WHAT IS REQUIRED: Which lines in the data below contain the word "trail"? Return each of them.
== SUPPLIED ENTRIES
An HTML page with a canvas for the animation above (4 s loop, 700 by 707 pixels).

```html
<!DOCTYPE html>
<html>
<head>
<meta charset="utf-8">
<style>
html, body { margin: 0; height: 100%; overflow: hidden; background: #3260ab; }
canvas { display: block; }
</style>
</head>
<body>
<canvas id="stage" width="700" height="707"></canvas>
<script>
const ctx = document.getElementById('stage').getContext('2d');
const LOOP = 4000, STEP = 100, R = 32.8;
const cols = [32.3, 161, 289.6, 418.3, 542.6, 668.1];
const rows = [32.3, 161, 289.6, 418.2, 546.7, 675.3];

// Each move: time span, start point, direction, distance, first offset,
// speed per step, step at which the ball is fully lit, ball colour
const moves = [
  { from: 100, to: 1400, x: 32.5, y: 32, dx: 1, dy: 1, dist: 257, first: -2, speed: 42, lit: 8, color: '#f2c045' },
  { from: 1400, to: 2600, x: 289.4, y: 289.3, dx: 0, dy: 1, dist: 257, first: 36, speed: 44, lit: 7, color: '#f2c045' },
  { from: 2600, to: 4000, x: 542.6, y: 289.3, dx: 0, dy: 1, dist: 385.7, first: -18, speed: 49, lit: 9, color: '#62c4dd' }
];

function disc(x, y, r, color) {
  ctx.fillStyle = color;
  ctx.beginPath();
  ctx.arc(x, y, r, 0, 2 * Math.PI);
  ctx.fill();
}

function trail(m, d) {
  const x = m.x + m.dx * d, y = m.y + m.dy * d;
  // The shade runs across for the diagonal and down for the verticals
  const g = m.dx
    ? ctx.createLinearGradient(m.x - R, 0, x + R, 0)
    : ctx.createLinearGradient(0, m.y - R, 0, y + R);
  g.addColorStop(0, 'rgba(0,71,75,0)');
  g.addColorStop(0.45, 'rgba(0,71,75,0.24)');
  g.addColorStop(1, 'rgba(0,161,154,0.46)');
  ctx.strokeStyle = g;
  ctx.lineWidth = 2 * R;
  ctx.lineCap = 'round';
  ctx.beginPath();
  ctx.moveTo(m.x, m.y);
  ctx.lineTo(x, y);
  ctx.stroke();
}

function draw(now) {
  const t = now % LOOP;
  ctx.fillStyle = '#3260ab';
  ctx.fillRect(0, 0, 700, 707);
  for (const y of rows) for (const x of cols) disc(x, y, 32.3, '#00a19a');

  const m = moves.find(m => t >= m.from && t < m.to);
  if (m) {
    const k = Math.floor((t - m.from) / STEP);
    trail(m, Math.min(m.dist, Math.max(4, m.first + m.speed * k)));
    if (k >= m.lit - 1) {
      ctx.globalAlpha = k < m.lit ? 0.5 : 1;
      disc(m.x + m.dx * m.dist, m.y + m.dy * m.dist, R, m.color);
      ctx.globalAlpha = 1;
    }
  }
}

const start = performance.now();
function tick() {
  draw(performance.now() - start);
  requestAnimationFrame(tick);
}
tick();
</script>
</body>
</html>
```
====
== SUPPLIED ENTRIES
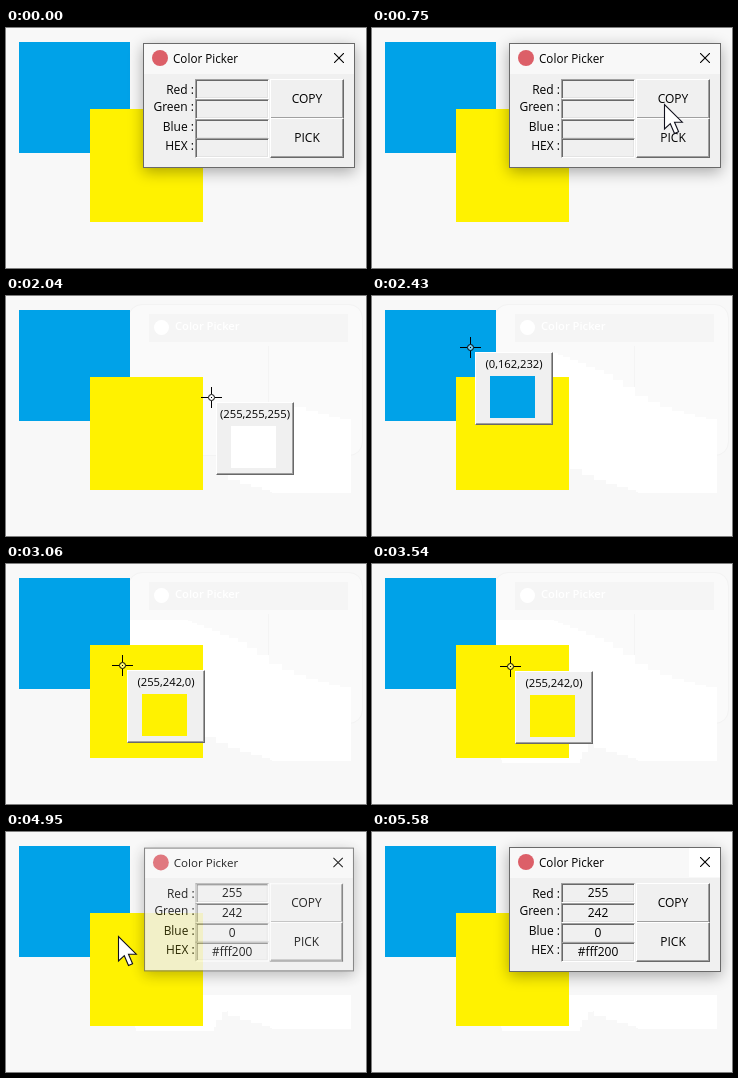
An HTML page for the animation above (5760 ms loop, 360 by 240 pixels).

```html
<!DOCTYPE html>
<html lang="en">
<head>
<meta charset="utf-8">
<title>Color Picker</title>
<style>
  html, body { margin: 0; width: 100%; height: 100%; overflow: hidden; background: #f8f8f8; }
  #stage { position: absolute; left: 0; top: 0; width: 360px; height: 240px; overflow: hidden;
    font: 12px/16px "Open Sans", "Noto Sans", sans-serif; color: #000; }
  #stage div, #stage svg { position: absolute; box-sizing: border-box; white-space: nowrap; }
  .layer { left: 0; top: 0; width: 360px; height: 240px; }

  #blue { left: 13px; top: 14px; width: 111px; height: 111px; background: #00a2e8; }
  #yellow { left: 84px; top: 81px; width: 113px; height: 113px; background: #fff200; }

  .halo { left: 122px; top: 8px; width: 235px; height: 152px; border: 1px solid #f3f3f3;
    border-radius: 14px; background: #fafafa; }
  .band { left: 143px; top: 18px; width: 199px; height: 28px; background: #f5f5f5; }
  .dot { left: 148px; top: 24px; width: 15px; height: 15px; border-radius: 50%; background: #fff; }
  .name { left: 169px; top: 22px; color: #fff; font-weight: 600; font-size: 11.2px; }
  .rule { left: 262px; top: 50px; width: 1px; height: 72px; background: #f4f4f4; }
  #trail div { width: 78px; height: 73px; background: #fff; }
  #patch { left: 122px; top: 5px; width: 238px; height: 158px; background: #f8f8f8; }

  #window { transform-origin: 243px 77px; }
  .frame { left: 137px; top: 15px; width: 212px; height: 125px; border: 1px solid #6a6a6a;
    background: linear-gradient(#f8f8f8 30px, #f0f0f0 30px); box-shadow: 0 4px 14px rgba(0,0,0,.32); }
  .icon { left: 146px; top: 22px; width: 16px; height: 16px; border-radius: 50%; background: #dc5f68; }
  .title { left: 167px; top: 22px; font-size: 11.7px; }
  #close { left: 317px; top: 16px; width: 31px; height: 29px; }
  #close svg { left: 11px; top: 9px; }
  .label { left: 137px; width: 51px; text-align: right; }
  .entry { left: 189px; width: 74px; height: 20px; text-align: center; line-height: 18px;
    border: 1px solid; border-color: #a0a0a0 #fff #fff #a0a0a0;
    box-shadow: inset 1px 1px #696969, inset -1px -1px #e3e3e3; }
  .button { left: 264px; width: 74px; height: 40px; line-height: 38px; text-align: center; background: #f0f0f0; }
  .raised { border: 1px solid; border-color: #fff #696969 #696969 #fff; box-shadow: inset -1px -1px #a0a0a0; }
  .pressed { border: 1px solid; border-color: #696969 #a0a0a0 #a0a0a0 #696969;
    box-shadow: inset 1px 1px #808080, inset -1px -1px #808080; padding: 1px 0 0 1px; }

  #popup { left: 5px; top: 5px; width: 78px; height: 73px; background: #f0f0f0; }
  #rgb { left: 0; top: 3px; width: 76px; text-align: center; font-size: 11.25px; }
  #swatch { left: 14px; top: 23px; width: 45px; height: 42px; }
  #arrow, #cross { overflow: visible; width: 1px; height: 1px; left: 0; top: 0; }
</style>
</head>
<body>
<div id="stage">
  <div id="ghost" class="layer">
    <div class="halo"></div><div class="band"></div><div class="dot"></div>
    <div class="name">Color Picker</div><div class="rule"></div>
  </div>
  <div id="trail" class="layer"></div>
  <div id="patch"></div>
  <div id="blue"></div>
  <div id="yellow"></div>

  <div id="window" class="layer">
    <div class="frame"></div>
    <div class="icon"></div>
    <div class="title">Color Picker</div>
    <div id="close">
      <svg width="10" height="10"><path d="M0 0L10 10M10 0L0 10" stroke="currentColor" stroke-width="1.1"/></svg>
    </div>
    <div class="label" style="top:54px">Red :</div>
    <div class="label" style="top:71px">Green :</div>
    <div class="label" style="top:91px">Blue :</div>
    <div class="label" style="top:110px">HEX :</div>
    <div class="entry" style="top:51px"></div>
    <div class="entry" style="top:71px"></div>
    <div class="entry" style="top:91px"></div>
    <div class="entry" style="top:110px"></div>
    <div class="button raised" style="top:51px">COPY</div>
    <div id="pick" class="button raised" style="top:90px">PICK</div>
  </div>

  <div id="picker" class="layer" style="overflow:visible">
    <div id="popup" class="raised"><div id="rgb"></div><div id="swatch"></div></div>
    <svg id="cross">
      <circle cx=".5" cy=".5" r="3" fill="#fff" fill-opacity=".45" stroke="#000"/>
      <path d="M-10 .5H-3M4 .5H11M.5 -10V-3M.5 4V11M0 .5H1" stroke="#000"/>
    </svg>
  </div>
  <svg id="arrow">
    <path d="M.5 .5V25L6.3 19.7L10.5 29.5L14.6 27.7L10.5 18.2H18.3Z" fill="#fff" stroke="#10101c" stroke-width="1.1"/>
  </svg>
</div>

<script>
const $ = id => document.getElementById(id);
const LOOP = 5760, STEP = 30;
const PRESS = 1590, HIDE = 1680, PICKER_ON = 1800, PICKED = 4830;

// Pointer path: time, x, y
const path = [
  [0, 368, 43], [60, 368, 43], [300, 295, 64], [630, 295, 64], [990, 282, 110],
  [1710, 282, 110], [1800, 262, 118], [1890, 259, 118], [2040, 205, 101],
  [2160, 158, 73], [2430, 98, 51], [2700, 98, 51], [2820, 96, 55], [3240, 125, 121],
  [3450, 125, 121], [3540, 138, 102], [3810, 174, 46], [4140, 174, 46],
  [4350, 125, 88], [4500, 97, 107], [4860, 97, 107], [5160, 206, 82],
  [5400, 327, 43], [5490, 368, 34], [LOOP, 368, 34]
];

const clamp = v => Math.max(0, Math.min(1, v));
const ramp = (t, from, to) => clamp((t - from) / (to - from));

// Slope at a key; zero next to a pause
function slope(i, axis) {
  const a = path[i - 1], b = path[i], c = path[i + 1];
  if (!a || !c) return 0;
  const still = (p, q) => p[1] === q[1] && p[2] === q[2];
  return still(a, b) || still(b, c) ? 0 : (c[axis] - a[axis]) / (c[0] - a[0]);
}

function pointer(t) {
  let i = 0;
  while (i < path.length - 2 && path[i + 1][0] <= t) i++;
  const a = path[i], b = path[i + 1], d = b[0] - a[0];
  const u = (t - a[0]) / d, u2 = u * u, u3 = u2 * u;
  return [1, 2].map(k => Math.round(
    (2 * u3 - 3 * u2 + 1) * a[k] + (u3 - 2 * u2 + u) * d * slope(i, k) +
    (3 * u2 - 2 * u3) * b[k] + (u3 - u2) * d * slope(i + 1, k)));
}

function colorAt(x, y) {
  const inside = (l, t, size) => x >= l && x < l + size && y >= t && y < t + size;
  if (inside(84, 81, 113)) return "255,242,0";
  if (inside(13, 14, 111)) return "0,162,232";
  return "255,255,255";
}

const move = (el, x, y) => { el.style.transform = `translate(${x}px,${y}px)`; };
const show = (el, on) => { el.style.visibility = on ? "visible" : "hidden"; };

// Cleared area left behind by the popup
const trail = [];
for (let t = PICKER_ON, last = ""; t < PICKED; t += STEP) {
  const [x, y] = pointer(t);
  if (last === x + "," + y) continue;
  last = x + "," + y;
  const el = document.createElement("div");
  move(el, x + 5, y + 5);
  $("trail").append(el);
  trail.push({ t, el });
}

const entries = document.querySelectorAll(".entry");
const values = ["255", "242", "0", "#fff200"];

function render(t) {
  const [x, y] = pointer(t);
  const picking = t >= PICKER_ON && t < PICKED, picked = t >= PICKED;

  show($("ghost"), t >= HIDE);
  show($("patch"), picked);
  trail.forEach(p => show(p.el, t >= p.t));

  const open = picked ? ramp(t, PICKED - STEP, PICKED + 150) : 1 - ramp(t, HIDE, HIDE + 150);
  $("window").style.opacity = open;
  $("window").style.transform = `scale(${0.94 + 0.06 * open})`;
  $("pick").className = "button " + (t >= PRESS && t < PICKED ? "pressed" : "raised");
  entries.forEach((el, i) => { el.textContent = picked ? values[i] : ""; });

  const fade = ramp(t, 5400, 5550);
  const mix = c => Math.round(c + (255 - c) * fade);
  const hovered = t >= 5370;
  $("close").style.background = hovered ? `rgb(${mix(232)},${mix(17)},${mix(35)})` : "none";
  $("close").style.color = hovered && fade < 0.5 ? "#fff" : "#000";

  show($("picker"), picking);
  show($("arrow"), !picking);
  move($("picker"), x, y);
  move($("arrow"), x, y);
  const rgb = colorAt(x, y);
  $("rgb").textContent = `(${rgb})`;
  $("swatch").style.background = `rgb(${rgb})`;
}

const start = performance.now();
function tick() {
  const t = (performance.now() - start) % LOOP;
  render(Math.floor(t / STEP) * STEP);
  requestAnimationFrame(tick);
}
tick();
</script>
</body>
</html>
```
====
ANSWER FOR THE TASK:
function trail(m, d) {
    trail(m, Math.min(m.dist, Math.max(4, m.first + m.speed * k)));
  #trail div { width: 78px; height: 73px; background: #fff; }
  <div id="trail" class="layer"></div>
const trail = [];
  $("trail").append(el);
  trail.push({ t, el });
  trail.forEach(p => show(p.el, t >= p.t));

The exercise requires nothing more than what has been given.